This past summer, W&M Physics rising senior Patrick King was the inaugural recipient of the first Dorothy Pruitt Babcock Memorial Research Scholarship. This scholarship enabled Patrick to conduct research in theoretical particle physics along with Associate Professor Joshua Erlich.
Patrick's project was to investigate possible ways to explain the carriers of the fundamental forces in nature by invoking the idea that there may be hidden "extra dimensions" of space-time. In the Standard Model of particle physics, these force carriers (the photon, the gluons, and the W and Z bosons) arise due to symmetries in nature. These symmetries can be described mathematically using group theory, and are generically known as "gauge symmetries". The concept here is that the same force carriers might arise from a simpler set of symmetries (a reduced set of gauge groups), if nature also has extra dimensions. The Standard Model would then arise as a low-energy "effective theory" of this extra-dimensioned universe.
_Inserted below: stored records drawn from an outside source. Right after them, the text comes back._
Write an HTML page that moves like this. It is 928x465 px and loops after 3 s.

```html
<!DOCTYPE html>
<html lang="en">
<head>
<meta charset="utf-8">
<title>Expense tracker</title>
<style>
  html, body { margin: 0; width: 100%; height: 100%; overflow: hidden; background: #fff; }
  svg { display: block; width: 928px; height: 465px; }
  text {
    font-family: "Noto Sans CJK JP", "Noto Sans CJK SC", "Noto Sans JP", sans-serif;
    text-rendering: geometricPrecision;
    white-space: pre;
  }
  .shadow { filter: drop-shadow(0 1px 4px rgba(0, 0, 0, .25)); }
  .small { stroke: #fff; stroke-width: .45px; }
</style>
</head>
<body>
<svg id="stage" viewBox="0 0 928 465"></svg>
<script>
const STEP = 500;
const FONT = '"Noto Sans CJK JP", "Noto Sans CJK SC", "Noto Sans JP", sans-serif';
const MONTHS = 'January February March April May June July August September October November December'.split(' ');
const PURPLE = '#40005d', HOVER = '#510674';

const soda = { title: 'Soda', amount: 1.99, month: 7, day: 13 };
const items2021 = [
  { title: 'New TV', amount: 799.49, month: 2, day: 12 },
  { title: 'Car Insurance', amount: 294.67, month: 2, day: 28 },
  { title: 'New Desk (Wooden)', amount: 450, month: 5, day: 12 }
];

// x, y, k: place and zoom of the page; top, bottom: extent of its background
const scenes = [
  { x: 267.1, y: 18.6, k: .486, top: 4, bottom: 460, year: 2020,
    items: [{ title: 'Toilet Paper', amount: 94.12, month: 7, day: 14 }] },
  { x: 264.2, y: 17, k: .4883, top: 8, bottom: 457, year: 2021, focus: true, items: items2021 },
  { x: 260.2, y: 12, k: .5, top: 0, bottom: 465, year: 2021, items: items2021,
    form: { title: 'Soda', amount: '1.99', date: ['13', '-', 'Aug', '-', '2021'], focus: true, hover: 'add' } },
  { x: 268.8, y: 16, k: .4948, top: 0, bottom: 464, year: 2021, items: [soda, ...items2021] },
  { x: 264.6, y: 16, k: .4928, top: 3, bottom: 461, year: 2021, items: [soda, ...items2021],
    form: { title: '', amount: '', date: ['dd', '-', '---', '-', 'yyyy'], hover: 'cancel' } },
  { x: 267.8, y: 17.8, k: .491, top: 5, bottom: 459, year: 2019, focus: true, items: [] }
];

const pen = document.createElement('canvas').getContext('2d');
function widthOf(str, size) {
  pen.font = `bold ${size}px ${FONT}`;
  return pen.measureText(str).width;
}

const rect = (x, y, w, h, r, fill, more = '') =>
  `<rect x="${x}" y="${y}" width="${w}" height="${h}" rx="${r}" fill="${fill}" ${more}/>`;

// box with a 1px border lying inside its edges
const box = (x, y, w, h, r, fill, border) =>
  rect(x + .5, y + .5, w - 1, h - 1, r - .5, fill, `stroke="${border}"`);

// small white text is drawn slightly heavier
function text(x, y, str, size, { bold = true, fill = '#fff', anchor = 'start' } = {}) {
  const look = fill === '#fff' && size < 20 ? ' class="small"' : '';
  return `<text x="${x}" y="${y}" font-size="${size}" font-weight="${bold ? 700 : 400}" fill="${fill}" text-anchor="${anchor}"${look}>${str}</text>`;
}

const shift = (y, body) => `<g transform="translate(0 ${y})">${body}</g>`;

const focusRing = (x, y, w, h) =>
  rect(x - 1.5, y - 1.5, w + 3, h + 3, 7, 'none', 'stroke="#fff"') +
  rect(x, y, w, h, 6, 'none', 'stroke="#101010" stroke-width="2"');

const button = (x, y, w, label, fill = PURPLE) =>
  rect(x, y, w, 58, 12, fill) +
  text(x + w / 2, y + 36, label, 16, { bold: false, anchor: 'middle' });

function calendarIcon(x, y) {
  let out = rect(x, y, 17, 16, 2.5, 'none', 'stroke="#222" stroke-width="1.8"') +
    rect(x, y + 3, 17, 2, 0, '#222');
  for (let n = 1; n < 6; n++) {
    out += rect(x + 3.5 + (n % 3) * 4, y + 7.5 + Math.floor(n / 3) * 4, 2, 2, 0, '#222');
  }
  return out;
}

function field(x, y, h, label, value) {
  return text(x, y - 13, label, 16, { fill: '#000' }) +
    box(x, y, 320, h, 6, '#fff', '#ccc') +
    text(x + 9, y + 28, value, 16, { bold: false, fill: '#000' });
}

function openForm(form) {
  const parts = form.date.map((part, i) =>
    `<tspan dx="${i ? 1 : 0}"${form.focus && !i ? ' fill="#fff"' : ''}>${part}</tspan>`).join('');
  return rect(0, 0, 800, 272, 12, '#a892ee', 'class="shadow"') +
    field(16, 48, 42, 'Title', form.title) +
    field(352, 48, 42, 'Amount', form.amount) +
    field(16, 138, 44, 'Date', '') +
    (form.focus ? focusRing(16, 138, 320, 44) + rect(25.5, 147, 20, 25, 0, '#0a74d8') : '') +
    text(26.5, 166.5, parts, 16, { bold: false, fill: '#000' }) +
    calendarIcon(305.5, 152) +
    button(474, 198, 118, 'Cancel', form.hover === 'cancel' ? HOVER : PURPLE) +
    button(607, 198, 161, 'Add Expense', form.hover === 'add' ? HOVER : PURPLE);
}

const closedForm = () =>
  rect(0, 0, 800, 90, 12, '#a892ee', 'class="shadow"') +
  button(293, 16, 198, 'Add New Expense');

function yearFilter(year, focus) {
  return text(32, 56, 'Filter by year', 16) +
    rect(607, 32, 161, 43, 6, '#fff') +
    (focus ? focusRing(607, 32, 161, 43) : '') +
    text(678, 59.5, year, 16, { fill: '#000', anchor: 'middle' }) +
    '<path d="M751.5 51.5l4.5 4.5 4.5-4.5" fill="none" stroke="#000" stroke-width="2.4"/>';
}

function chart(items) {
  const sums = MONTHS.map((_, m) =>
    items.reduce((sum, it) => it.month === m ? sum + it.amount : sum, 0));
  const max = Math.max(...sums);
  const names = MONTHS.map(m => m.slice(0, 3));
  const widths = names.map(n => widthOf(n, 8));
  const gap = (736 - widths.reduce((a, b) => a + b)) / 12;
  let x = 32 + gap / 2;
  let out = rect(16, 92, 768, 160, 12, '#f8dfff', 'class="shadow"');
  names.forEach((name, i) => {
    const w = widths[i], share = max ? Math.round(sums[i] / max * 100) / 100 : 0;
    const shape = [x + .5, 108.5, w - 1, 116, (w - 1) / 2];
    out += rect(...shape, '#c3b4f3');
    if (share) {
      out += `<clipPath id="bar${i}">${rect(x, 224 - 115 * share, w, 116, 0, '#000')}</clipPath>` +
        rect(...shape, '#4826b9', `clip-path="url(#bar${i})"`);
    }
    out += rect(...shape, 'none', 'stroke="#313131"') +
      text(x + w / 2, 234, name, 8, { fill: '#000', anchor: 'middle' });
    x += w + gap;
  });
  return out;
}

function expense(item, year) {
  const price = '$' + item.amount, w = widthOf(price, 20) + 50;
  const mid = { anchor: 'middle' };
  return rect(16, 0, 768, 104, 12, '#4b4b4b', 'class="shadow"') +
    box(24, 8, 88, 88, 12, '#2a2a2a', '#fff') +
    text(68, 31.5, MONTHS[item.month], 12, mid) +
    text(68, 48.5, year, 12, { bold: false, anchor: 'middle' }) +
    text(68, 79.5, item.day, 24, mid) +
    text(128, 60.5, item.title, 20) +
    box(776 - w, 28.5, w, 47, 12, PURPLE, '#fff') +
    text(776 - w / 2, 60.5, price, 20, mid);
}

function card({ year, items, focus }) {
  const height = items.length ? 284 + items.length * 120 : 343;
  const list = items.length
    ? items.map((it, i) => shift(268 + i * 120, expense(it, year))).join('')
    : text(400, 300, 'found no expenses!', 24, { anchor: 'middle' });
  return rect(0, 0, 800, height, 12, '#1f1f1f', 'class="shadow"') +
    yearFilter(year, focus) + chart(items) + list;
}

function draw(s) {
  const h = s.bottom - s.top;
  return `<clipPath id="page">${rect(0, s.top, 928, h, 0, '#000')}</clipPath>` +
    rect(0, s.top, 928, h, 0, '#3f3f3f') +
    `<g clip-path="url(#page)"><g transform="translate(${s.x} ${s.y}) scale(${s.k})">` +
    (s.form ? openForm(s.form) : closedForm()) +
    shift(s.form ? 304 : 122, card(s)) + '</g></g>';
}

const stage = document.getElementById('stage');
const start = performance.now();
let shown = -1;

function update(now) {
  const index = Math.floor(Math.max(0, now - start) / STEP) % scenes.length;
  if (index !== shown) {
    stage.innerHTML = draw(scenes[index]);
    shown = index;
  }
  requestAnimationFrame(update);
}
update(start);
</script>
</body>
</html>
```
Patrick investigated a variety of such models, and was able to show that they could not be made to predict the observed force carriers. He was also able to show mathematically why this was the case.
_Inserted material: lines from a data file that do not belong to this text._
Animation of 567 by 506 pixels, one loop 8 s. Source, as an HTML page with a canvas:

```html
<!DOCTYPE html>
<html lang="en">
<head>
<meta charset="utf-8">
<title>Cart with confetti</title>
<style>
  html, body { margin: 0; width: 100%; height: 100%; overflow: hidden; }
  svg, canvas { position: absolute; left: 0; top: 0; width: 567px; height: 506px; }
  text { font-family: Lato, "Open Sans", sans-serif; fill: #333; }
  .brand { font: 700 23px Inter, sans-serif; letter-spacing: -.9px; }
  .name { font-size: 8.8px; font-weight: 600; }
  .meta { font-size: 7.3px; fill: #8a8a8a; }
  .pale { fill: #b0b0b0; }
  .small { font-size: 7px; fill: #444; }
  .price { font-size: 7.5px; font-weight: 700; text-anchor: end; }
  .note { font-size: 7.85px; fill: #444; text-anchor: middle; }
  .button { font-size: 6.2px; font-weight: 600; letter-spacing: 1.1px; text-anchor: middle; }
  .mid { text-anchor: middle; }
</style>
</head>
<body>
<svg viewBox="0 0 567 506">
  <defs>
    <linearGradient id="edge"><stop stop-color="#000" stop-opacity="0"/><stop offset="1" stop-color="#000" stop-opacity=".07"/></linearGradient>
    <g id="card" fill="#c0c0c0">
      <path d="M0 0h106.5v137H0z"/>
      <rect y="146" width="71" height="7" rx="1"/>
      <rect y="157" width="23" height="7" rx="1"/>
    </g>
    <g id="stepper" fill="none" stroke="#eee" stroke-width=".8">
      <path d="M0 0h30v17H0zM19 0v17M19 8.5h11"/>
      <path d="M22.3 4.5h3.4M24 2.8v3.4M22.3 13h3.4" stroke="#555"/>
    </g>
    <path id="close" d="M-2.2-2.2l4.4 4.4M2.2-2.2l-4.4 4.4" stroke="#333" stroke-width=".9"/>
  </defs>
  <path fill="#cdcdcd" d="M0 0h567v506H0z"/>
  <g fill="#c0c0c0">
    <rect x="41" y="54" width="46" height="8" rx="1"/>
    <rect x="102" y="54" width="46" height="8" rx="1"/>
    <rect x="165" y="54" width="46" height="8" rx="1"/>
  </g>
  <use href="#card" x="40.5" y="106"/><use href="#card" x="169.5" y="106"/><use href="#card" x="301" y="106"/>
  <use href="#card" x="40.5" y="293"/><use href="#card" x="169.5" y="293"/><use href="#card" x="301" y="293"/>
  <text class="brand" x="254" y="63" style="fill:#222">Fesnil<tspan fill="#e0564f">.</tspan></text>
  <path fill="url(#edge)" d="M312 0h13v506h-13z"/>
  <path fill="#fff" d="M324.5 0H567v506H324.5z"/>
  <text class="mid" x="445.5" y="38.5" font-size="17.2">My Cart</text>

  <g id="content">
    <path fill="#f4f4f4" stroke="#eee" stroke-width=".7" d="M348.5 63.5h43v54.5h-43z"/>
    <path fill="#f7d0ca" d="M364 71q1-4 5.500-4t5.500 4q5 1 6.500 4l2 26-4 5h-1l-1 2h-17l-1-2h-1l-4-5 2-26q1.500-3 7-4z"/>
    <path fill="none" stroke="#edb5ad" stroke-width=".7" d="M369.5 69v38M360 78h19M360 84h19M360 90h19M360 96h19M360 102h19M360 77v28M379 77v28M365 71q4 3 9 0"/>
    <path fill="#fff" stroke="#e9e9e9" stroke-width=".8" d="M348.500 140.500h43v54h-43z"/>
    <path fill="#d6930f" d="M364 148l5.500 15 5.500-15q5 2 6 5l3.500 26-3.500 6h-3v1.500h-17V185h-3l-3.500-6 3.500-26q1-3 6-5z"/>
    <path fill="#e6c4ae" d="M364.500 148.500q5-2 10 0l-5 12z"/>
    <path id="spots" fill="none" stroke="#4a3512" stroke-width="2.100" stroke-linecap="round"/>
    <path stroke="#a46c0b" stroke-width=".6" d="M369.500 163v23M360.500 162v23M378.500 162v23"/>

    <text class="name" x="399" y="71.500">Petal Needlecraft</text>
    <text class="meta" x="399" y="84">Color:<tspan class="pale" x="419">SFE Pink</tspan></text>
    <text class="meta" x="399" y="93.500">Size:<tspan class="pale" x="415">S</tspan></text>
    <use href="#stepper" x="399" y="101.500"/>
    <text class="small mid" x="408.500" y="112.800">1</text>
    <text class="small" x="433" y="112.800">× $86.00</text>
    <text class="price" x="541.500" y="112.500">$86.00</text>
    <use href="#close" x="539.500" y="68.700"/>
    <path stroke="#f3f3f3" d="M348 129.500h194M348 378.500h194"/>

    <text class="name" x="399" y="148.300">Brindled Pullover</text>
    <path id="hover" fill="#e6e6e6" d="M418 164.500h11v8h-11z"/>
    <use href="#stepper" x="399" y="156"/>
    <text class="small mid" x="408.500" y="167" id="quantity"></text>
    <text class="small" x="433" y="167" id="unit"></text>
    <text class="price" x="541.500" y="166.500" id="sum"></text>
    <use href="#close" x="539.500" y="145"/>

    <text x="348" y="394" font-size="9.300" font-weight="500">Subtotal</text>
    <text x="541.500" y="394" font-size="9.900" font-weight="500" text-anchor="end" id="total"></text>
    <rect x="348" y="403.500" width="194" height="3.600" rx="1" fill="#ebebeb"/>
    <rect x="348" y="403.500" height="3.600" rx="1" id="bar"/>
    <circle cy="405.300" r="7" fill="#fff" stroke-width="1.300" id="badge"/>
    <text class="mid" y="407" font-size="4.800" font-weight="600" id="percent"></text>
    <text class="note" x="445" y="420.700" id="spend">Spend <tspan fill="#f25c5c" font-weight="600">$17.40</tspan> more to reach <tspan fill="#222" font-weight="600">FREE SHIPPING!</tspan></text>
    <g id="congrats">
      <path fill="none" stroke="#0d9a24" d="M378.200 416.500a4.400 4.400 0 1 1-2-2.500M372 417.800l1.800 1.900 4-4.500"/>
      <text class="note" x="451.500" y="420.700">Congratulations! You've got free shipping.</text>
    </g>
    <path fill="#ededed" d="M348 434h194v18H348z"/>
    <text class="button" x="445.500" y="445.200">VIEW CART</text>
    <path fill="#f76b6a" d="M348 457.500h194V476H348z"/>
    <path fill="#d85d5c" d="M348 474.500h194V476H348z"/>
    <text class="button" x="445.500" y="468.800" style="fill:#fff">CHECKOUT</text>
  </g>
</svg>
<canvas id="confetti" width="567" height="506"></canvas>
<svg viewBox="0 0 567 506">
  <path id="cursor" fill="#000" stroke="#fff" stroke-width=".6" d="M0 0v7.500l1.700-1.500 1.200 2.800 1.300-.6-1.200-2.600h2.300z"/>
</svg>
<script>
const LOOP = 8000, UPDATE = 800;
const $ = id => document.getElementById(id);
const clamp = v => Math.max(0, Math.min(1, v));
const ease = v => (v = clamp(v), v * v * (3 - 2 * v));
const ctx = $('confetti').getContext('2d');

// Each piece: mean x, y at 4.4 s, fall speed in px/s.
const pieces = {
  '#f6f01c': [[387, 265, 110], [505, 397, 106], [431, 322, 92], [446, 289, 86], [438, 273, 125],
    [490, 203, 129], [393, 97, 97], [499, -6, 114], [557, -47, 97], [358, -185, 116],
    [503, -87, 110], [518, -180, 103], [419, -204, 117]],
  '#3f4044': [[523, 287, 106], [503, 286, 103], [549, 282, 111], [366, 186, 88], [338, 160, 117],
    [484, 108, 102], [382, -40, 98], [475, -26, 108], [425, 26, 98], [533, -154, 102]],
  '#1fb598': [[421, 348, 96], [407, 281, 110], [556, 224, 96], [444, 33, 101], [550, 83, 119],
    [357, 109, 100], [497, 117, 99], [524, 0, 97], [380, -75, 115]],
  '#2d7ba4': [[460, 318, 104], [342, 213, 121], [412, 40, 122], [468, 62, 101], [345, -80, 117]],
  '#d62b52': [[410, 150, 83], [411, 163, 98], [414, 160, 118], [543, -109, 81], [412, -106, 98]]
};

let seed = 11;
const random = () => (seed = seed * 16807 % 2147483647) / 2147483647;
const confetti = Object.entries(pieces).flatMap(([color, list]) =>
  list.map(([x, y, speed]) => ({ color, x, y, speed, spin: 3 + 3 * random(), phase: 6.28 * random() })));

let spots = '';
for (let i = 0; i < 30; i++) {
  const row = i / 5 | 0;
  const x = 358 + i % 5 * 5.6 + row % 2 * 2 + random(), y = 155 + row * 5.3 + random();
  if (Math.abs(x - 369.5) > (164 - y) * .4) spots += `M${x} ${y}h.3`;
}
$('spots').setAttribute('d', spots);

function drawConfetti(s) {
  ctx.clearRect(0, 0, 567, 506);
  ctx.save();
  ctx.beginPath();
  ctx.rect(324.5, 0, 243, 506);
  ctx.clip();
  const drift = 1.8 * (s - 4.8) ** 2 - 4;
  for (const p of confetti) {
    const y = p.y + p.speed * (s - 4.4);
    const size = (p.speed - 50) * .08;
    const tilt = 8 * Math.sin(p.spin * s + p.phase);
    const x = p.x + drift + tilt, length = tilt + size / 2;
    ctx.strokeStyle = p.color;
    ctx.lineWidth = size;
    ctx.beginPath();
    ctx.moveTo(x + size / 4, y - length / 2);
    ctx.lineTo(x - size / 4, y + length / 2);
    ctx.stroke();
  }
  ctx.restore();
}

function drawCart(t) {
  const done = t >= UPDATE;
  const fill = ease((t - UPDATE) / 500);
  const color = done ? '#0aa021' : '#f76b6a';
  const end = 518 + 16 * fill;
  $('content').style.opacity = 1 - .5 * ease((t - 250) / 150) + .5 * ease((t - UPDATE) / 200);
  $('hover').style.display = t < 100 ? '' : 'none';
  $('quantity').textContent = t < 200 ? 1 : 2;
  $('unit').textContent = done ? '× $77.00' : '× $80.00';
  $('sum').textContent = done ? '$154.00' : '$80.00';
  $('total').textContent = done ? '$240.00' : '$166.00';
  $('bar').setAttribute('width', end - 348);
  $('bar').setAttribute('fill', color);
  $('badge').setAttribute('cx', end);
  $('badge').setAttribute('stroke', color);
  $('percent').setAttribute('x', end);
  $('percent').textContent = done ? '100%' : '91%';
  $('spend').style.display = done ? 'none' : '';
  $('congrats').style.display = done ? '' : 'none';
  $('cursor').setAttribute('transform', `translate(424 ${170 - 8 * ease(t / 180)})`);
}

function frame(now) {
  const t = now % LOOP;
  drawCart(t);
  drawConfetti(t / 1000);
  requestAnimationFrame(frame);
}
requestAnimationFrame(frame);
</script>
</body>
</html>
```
Patrick is continuing research with Professor Erlich this year, as the basis for his honors thesis. He is working on modeling high-temperature superconductors using ideas that have emerged from string theory (the quantum theory of massless vibrating strings). Patrick is a dual physics and math major, and completed his honors research work in math last year under the supervision of Prof. Junping Shi of the Math department.